newyorker | At least since the Moynihan Report, in 1965, Americans have tended to answer the question “Why are people poor?” by choosing one of two responses: they can either point to economic forces (globalization, immigration) or blame cultural factors (decaying families, lack of “grit”). These seem like two social-science theories about poverty—two hypotheses, which might be tested empirically—but, in practice, they are more like political fairy tales. As Kelefa Sanneh wrote earlier this year, the choice between these two explanations has long been racialized. Working-class whites are said to be poor because of outsourcing; inner-city blacks are imagined to be holding themselves back with hip-hop. The implicit theory is that culture comes from within, and so can be controlled by individuals and communities, whereas economic structures exert pressures from without, and so are beyond the control of those they affect.
This theory is useful to politicians, because political ideologies function by identifying some people as powerless and others as powerful. The truth, though, is that the “culture vs. economics” dyad is largely a fantasy. We are neither prisoners of our economic circumstances nor lords of our cultures, able to reshape them at will. It would be more accurate to say that cultural and economic forces act, with entwined and equal power, on and through all of us—and that we all have an ability, limited but real, to harness or resist them. When we pursue education, we improve ourselves both “economically” and “culturally” (and in other ways); conversely, there’s nothing distinctly and intrinsically “economic” or “cultural” about the problems that afflict poor communities, such as widespread drug addiction or divorce. (If you lose your job, get divorced, and become an addict, is your addiction “economic” or “cultural” in nature?) When we debate whether such problems have a fundamentally “economic” or “cultural” cause, we aren’t saying anything meaningful about the problems. We’re just arguing—incoherently—about whether or not people who suffer from them deserve to be blamed for them. (We know, meanwhile, that the solutions—many, partial, and overlapping—aren’t going to be exclusively “economic” or “cultural” in nature, either.)
It’s odd, when you think about it, that a question a son might ask about his mother—“Where does blame stop and sympathy begin?”—is at the center of our collective political life. And yet, as American inequality has grown, that question has come to be increasingly important. When Rod Dreher asked Vance to explain the appeal of Trump to poor whites, Vance cited the fact that Trump “criticizes the factories shipping jobs overseas” while energetically defending white, working-class culture against “the condescenders” who hold it in contempt.
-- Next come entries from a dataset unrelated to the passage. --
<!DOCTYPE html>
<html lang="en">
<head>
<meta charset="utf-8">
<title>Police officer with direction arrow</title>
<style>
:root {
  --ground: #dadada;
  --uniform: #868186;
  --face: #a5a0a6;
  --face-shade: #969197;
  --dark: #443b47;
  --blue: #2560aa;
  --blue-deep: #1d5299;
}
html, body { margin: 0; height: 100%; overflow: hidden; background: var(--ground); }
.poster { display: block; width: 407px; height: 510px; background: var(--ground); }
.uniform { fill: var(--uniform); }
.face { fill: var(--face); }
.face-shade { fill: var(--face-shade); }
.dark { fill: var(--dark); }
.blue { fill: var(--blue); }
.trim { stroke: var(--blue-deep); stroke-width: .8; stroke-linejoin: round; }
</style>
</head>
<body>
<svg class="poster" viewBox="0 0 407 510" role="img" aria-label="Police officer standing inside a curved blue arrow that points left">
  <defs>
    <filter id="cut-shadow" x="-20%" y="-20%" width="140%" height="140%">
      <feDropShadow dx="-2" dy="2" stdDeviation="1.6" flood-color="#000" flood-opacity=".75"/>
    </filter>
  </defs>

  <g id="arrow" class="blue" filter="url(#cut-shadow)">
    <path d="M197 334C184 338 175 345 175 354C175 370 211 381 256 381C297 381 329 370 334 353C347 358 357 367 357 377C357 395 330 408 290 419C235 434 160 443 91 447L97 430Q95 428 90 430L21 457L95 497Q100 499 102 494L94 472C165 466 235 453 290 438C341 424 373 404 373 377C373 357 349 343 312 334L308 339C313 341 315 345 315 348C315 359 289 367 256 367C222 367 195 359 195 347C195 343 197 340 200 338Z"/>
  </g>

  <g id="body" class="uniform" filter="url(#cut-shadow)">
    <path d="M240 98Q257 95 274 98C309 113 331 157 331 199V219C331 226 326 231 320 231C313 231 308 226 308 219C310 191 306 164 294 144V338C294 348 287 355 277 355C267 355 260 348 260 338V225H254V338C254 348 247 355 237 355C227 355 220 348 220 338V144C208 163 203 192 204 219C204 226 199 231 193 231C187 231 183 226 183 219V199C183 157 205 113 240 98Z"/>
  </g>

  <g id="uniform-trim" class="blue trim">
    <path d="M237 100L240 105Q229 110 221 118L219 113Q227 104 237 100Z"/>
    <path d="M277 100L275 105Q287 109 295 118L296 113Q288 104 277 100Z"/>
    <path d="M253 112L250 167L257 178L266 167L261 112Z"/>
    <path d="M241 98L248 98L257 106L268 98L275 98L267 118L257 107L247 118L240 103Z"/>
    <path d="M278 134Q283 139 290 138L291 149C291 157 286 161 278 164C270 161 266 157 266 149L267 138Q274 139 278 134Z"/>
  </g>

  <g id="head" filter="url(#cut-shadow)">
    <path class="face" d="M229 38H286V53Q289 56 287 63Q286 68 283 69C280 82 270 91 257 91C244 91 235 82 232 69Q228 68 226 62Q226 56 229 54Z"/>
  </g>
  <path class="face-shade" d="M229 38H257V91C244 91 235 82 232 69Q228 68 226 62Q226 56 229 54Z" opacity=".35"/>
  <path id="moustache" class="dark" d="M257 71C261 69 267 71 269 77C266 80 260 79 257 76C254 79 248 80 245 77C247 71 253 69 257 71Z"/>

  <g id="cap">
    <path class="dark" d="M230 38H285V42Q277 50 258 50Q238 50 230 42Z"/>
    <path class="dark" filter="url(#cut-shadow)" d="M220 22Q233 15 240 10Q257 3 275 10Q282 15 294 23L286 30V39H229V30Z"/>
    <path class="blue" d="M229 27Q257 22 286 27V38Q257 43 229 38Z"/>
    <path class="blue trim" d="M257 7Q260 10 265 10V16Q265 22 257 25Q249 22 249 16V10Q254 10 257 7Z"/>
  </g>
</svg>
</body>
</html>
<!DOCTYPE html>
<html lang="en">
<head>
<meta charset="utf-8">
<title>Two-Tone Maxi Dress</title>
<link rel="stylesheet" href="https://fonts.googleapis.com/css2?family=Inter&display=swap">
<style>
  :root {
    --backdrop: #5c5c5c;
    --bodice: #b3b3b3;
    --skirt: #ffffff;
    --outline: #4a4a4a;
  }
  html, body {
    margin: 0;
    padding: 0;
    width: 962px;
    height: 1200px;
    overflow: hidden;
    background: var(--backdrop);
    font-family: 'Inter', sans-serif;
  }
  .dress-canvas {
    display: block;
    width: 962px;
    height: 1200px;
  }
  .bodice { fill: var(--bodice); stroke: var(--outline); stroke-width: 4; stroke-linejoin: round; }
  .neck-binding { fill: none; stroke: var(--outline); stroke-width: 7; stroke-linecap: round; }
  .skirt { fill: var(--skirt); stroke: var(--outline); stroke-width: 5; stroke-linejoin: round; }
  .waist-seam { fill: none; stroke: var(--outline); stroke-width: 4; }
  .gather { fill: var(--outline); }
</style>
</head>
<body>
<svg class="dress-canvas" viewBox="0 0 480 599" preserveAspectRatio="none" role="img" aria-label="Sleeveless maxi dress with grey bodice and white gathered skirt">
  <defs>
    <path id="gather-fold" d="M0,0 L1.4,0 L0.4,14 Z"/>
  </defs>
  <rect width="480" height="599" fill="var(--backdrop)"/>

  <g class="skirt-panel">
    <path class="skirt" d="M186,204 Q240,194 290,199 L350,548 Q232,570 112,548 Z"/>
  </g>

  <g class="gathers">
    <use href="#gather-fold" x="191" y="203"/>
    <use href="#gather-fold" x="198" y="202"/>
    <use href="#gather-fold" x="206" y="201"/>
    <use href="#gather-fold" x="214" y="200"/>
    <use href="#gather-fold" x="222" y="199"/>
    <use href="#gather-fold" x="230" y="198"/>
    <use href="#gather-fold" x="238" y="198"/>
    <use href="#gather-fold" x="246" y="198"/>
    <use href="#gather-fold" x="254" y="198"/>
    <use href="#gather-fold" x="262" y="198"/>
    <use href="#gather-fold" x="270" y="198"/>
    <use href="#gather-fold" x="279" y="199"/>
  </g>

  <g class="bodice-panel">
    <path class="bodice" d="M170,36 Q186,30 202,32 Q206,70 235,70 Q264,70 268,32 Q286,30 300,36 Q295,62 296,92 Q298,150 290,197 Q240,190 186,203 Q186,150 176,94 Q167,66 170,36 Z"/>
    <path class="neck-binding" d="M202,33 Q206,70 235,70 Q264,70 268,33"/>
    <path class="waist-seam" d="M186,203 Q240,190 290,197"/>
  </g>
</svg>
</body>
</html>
Another way of putting this is that, for the past eight years, the mere existence of Barack Obama—a thriving African-American family man and a successful product of the urban meritocracy—has implied that the problems of poor white Americans are “cultural”; Trump has shifted their afflictions into the “economic” column. For his supporters, that is enough.
Vance is frustrated not just by this latest turn of the wheel but by the fact that the wheel keeps turning. It’s true that, by criticizing “hillbilly culture,” “Hillbilly Elegy” reverses the racial polarity in our debate about poverty; it’s also true that, by arguing that the problems of the white working class are partly “cultural,” the book strikes a blow against Trumpism. And yet it would be wrong to see Vance’s book as yet another entry in our endless argument about whether this or that group’s poverty is caused by “economic” or “cultural” factors. “Hillbilly Elegy” sees the “economics vs. culture” divide as a dead metaphor—a form of manipulation rather than explanation more likely to conceal the truth than to reveal it. The book is an understated howl of protest against the racialized blame game that has, for decades, powered American politics and confounded our attempts to talk about poverty.
Often, after a way of talking has obviously outlived its usefulness, a period of inarticulateness ensues; it’s not yet clear how we should talk going forward. “Hillbilly Elegy” doesn’t provide us with a new way of talking about poverty in post-globalization America. It does, however, suggest that it’s our collective job to figure one out. As individuals, we must stop thinking about American poverty in an imaginary way; we must abandon the terms of the argument we’ve been having—terms designed to harness our feelings of blame and resentment for political ends, and to make us feel either falsely blameless or absurdly self-determining. “I don’t know what the answer is, precisely, but I know it starts when we stop blaming Obama or Bush or faceless companies and ask ourselves what we can do to make things better,” Vance writes. “We hillbillies need to wake the hell up.” As do the rest of us.